“I would like to start by reiterating the UK’s unwavering support for Ukraine. I would also like to pay tribute to North Macedonia for their work chairing the OSCE this year under such challenging circumstances.”~ UK statement to OSCE
By Matt Baugh
LONDON, England – When we convened in this forum last year, the European security situation had fundamentally changed. Through its full-scale invasion of Ukraine, Russia – enabled by Belarus – shamelessly violated core OSCE principles and the UN Charter.
Principles on the non-use of force, respect for sovereignty and territorial integrity, and the protection of human rights and fundamental freedoms. Tragically, as we meet today, the situation has not improved. More lives lost, more people displaced, more infrastructure destroyed, and more environmental damage needlessly inflicted.
We continue to confront Russian aggression repeatedly in this room, challenging the lies by which the illegal invasion was justified. The world need not take only our word. Putin’s own henchman confirmed that the invasion was built on a lie.
My foreign secretary, speaking to parliament on Monday, highlighted Prigozhin’s words: “There was nothing out of the ordinary before 24 February 2022.”
Prigozhin himself said that Russia’s defence ministry was “trying to deceive both the president and the nation … that there was incredible aggression from the Ukrainian side with NATO support ready to attack Russia.” This is important. The Russian government’s lies have been exposed by one of Putin’s own.

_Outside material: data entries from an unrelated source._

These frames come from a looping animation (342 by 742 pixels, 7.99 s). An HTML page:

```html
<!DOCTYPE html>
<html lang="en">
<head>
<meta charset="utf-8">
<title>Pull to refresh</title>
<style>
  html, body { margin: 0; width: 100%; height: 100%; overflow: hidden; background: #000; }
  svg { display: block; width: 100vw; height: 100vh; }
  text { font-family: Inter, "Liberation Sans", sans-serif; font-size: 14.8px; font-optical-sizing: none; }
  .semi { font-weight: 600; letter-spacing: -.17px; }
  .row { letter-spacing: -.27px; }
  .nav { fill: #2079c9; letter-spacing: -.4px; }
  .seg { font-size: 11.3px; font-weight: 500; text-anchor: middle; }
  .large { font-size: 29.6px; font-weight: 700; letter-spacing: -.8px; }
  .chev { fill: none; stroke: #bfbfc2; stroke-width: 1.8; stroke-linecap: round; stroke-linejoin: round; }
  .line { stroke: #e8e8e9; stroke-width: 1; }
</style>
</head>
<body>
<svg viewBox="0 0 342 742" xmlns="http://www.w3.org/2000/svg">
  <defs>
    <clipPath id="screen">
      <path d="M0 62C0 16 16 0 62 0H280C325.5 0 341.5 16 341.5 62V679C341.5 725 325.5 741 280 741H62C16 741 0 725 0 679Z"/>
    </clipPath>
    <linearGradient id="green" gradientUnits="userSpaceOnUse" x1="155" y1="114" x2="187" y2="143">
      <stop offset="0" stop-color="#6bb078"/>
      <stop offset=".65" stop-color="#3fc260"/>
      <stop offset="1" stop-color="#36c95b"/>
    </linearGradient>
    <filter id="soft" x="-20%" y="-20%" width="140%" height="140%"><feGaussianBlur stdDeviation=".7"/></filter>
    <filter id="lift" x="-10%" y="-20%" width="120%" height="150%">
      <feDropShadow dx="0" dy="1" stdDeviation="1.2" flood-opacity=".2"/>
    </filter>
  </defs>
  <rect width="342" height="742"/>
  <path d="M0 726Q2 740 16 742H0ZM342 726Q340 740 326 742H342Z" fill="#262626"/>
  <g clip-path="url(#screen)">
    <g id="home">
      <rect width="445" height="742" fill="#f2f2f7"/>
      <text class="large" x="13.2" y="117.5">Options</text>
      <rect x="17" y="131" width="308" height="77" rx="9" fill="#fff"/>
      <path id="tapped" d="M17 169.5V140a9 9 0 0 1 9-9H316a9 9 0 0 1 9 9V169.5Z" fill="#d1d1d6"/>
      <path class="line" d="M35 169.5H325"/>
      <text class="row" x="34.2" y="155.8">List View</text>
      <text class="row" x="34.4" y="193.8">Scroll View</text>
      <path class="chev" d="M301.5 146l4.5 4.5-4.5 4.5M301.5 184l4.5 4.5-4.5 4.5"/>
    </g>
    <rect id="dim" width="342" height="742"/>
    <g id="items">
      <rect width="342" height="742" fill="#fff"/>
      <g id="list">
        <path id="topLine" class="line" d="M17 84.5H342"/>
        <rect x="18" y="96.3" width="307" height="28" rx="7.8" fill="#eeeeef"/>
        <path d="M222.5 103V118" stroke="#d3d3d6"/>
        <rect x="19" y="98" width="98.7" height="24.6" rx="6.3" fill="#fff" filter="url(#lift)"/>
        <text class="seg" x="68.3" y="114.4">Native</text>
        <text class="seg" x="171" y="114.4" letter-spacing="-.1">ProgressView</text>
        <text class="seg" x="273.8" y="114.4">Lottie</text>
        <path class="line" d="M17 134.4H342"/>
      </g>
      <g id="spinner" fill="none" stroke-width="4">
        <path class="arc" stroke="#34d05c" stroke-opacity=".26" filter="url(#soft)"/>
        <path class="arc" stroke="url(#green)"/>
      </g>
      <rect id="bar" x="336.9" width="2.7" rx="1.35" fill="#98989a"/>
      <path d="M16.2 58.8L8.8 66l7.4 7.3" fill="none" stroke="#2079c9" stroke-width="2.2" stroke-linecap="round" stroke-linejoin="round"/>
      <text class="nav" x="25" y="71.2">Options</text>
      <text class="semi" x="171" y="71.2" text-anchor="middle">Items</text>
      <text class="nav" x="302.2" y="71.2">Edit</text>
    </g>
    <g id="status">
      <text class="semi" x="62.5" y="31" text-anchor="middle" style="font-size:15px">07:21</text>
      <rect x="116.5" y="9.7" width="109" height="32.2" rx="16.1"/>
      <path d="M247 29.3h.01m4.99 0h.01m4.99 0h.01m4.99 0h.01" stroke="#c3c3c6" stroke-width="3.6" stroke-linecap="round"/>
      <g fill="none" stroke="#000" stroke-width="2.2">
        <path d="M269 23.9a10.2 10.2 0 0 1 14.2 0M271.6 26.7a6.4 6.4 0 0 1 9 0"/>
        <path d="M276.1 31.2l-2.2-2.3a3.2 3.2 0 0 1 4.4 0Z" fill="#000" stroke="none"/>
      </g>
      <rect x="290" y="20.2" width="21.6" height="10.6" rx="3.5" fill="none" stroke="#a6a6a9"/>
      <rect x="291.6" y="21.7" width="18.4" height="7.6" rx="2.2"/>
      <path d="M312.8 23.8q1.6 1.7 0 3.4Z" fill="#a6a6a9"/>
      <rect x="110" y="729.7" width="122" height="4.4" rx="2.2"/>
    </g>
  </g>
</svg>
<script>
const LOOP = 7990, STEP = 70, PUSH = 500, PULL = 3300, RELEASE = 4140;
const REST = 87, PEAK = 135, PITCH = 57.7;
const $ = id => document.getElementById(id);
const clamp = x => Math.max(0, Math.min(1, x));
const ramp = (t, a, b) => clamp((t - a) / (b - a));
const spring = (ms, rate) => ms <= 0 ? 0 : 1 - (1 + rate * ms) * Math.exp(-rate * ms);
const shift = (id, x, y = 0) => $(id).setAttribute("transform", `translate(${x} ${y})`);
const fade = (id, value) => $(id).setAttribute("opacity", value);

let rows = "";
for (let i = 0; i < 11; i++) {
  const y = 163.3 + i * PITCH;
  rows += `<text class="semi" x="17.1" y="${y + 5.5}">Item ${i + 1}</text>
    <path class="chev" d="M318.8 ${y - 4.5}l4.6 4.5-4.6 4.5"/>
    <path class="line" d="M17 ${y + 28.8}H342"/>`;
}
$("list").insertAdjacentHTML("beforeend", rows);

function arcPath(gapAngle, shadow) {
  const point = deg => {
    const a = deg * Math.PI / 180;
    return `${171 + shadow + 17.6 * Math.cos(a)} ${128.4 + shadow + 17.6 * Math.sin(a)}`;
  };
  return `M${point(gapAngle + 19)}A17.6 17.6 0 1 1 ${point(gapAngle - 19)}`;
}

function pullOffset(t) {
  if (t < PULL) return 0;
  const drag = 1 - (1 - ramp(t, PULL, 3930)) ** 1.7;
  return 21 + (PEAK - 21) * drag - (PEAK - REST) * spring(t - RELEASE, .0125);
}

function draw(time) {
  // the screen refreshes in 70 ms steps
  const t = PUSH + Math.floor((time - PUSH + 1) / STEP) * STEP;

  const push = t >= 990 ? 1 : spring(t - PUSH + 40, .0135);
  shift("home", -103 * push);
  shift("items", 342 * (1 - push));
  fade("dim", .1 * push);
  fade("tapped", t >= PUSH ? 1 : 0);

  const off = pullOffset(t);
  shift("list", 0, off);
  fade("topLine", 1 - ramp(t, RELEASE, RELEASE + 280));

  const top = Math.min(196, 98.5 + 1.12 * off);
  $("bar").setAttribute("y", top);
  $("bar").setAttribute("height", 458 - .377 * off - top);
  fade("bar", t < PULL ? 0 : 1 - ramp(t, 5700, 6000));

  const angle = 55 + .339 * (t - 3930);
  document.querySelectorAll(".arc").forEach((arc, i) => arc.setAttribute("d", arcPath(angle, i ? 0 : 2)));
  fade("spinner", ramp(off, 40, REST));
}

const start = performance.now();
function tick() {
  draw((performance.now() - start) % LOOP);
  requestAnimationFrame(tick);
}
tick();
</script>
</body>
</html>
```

Russia continues to show contempt for the OSCE and its work. Not least as we meet today, as a chair’s conference, after Russia blocked the adoption of the annual security review conference agenda. More broadly, Russia continues to weaponise the OSCE’s consensus principle, obstructing the work of the organisation by delaying critical decisions on its budget and mission mandates.
Russia also seems intent on dismantling the architecture of confidence and security-building mechanisms. After withdrawing from the Treaty on Open Skies shortly before it launched the full-scale invasion of Ukraine, Russia has now declared its intention to withdraw from the Conventional Armed Forces in Europe Treaty. We will discuss this in more detail at the Conference of States Parties tomorrow, but this is further evidence of Russia’s willingness to sabotage mechanisms, decades in the making, for its own short-term gain.
Last week, together with Ukraine, the UK co-hosted the Ukraine Recovery Conference – which sent a clear message that a community of nations and organisations stand with our Ukrainian friends as they face this immediate threat. We are particularly grateful to the secretary-general for her participation. For our own part, the UK is committed to providing the capabilities that Ukraine requires, whether long-term economic and fiscal support, or our support for its own defence.
Sanctions imposed by the UK and a range of international partners are also having deep and damaging consequences for Putin’s ability to wage its war – catalysing their longest recession for over 25 years.
The UK will stand by the OSCE. Despite Russia’s irresponsible and hostile attitude towards this organisation, the OSCE continues to demonstrate its considerable value. From the early warning provided by the Vienna Document to the most recent invocations of the Moscow Mechanism. From Central Asia to the Western Balkans, the OSCE’s presence on the ground shows the value of the organisation every day.
The Forum for Security Cooperation continues to hold important discussions on thematic priorities focused on Ukraine, including Children & Armed Conflict for the very first time. And earlier this year, 46 States endorsed the update to the annual voluntary questionnaire on Women, Peace & Security under the Code of Conduct (on Politico-Military Aspects of Security) – the first since its creation in 2011. I say this to prove – as if we needed it – the OSCE is both valuable – and valued.
As Europe’s regional security organisation, the OSCE has decades of experience supporting States to manage and resolve conflicts. Experience that can help Ukraine rebuild and recover. A toolbox, missions and instruments that continue to matter to the wider region too. Notably in Georgia, Moldova, Nagorno-Karabakh, the Western Balkans and Central Asia – including managing the situation in Afghanistan.
Chair, Russia’s attempts to undermine the OSCE will fail. The OSCE is unique. The OSCE continues to matter; and, with our support, it will endure.